For merchants that have followed the pattern of interest in their products and services to untapped markets, this is a time for international expansion. This requires the right tech stack to be able to deal with local currencies, languages, taxes and regulations. Third-party vendors are able to facilitate a brand’s gradual expansion into new markets, helping them establish a digital presence first to test the waters being scaling up if necessary to have boots on the ground and physical stores opened.
We are seeing more and more merchants establish a direct-to-consumer approach. Interestingly, it’s not necessarily to compete with their retail channels but to deepen their understanding of their own customers to improve their products and customer service.
By removing intermediaries, businesses are better positioned to engage with their customers in multiple ways. For example, merchants can collect customer data like buying habits, preferences and demographics. This can then be analysed to gain insight into behaviour to improve their products.
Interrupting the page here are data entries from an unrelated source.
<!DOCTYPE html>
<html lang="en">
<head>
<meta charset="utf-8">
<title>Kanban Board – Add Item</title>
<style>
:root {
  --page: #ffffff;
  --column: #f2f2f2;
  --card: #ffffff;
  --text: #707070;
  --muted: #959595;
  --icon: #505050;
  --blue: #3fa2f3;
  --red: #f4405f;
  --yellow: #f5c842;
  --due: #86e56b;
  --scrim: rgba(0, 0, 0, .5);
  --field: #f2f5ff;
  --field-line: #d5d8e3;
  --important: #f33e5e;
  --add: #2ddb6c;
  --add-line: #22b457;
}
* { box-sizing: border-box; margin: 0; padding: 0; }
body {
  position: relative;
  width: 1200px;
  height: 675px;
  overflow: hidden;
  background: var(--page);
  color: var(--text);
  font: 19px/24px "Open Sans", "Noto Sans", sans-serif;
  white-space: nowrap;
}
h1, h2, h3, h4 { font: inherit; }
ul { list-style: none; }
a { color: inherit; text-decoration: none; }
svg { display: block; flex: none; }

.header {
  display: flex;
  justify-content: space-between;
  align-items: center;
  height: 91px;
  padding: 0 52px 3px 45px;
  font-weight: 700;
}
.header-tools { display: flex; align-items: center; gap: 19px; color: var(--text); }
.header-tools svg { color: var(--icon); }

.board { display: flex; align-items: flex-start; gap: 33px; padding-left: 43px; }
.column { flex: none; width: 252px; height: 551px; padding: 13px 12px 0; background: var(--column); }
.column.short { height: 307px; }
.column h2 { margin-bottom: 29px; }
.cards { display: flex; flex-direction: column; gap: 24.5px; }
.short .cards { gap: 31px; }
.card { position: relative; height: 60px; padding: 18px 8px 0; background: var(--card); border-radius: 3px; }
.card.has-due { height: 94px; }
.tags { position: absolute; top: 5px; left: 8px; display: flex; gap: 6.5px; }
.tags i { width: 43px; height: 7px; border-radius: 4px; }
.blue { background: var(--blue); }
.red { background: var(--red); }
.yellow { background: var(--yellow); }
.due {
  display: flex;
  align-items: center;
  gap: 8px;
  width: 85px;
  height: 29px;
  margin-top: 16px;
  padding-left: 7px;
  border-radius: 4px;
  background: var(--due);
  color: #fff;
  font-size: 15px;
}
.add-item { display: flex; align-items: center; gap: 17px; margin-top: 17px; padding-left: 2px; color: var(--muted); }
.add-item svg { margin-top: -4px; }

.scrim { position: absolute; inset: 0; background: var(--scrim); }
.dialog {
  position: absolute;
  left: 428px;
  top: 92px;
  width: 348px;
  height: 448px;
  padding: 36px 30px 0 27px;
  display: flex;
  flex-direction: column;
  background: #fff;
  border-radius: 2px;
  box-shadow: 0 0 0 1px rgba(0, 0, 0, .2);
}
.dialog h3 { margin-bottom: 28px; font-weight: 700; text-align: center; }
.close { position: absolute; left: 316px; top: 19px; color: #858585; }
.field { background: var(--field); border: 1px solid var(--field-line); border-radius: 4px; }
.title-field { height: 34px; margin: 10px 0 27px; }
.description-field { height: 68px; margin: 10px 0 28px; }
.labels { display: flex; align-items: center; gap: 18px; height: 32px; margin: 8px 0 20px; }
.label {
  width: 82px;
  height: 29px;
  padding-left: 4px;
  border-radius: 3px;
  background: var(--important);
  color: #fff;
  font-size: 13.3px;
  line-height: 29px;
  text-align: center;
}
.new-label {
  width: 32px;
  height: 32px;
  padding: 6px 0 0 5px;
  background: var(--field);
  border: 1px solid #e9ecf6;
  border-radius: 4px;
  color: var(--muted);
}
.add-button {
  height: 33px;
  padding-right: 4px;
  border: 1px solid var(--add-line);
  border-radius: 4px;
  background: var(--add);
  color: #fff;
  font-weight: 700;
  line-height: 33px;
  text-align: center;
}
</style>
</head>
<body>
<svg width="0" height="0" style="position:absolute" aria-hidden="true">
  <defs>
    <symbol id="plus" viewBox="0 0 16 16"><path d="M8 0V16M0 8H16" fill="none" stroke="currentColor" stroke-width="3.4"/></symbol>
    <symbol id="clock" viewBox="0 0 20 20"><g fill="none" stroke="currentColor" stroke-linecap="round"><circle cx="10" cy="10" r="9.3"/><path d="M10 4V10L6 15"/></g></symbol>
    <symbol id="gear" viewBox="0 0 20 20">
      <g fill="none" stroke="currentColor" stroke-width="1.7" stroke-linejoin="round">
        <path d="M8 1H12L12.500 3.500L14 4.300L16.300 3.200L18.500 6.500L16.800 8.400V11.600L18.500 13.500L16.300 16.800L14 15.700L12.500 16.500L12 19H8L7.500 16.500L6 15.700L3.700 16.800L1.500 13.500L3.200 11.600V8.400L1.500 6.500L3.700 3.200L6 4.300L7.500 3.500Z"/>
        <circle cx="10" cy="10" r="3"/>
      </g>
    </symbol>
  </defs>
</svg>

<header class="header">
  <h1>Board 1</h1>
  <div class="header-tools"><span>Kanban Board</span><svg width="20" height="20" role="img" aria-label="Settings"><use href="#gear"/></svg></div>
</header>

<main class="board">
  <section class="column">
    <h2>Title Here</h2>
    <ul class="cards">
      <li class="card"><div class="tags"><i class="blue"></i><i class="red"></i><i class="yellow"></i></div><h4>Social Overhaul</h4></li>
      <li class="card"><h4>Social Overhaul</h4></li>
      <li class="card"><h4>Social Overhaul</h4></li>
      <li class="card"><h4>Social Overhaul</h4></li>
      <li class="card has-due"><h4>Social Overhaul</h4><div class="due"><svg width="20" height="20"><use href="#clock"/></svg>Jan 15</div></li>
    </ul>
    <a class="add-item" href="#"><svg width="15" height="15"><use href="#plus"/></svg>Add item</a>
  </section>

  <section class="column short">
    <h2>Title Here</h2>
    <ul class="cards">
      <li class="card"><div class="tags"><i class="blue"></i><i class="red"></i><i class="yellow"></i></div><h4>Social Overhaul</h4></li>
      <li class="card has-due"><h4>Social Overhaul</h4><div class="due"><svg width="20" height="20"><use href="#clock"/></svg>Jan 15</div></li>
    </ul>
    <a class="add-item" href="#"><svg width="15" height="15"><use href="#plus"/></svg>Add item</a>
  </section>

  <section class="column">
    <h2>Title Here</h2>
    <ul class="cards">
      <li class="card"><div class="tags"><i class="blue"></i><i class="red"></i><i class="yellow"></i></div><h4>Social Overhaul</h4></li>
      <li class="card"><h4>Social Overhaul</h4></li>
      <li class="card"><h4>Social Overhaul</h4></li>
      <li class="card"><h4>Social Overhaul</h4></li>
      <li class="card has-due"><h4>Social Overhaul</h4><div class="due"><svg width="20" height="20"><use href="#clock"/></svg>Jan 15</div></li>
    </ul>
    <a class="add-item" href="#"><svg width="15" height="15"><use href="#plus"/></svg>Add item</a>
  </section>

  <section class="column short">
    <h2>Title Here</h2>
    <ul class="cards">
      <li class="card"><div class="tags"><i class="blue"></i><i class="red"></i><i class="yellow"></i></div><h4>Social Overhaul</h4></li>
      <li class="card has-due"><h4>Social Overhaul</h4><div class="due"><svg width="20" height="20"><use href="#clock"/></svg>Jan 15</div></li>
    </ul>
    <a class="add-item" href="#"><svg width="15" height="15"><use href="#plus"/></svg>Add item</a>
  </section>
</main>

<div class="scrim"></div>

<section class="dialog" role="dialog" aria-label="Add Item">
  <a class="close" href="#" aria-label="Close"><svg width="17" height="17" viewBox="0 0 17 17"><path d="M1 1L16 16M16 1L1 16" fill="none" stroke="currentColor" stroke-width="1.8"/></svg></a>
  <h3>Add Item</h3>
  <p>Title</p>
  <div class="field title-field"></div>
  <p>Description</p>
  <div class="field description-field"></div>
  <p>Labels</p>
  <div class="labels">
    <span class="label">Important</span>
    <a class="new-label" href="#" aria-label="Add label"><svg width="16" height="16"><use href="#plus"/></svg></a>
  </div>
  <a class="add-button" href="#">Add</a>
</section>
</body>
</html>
They can also develop more direct communication channels with customers, using multiple channels like social media and email as well as live agents and chatbots across websites and apps. All of this feeds into strategies to increase repeat purchases, average order values and lifetime value. Ultimately, to build brand loyalty.
How can innovative vendors capitalise in the current digital commerce landscape?
The state of the technology landscape for digital commerce is creating major opportunities for third-party technology vendors and independent software vendors (ISVs). Let’s take a look.
The economic climate has created a need for businesses to quickly adapt and optimise their technology solutions. The pandemic accelerated this movement as businesses rushed to develop a digital-first, ecommerce approach. Post-pandemic, digital commerce growth is decelerating. And the global economy continues to suffer from stubbornly high inflation rates.
This has forced businesses to revisit their tech stacks – much of which was quickly assembled during the hazy days of rapid digital adoption. This has led many businesses to confront its accumulated technical debt, cleaning up its code, rebuilding its systems and optimising their processes.
This presents opportunities for third-party vendors and ISVs to come in and help reduce businesses dealing with technical debt. For example, vendors can offer pre-packaged components and cartridges that integrate into existing systems – reducing the amount of code needed. They can also deepen partnerships by offering ongoing support and maintenance, carrying out code reviews and audits to eliminate technical debt and optimise tech stacks.
More broadly, the current technology terrain seems purpose-built for third-party vendors to thrive. Businesses of all sizes are increasingly integrating solutions to help meet their evolving needs. On average, large organisations are now using 976 applications compared to 843 in 2021, according to a MuleSoft study. However, just 28% of these applications are integrated. This is where third-party vendors can step in, providing customers seamless integrations of technology solutions.
With pre-built integrations and cartridges, third-party vendors can also help their customers accelerate the time-to-market, enabling them to quickly adapt to shifting consumer behaviour and maintain competitive edge in the fast-moving tech landscape. And because they’re pre-built, it helps businesses reduce development costs.
What ties all these areas together is that they complement each other. Omnichannel, headless, OMS, payment orchestration, and going D2C are all strategies that help to better understand customers, which helps to deliver the right experiences to drive loyalty and ultimately revenue. To carry this out effectively, it requires a comprehensive commerce integration strategy.
Fuse removes the hassle of integrations, helping technology vendors connect seamlessly with the commerce landscape, no matter what the platform or technology. If you’re looking to optimise your commerce integration strategy to meet the current needs of merchants, contact us!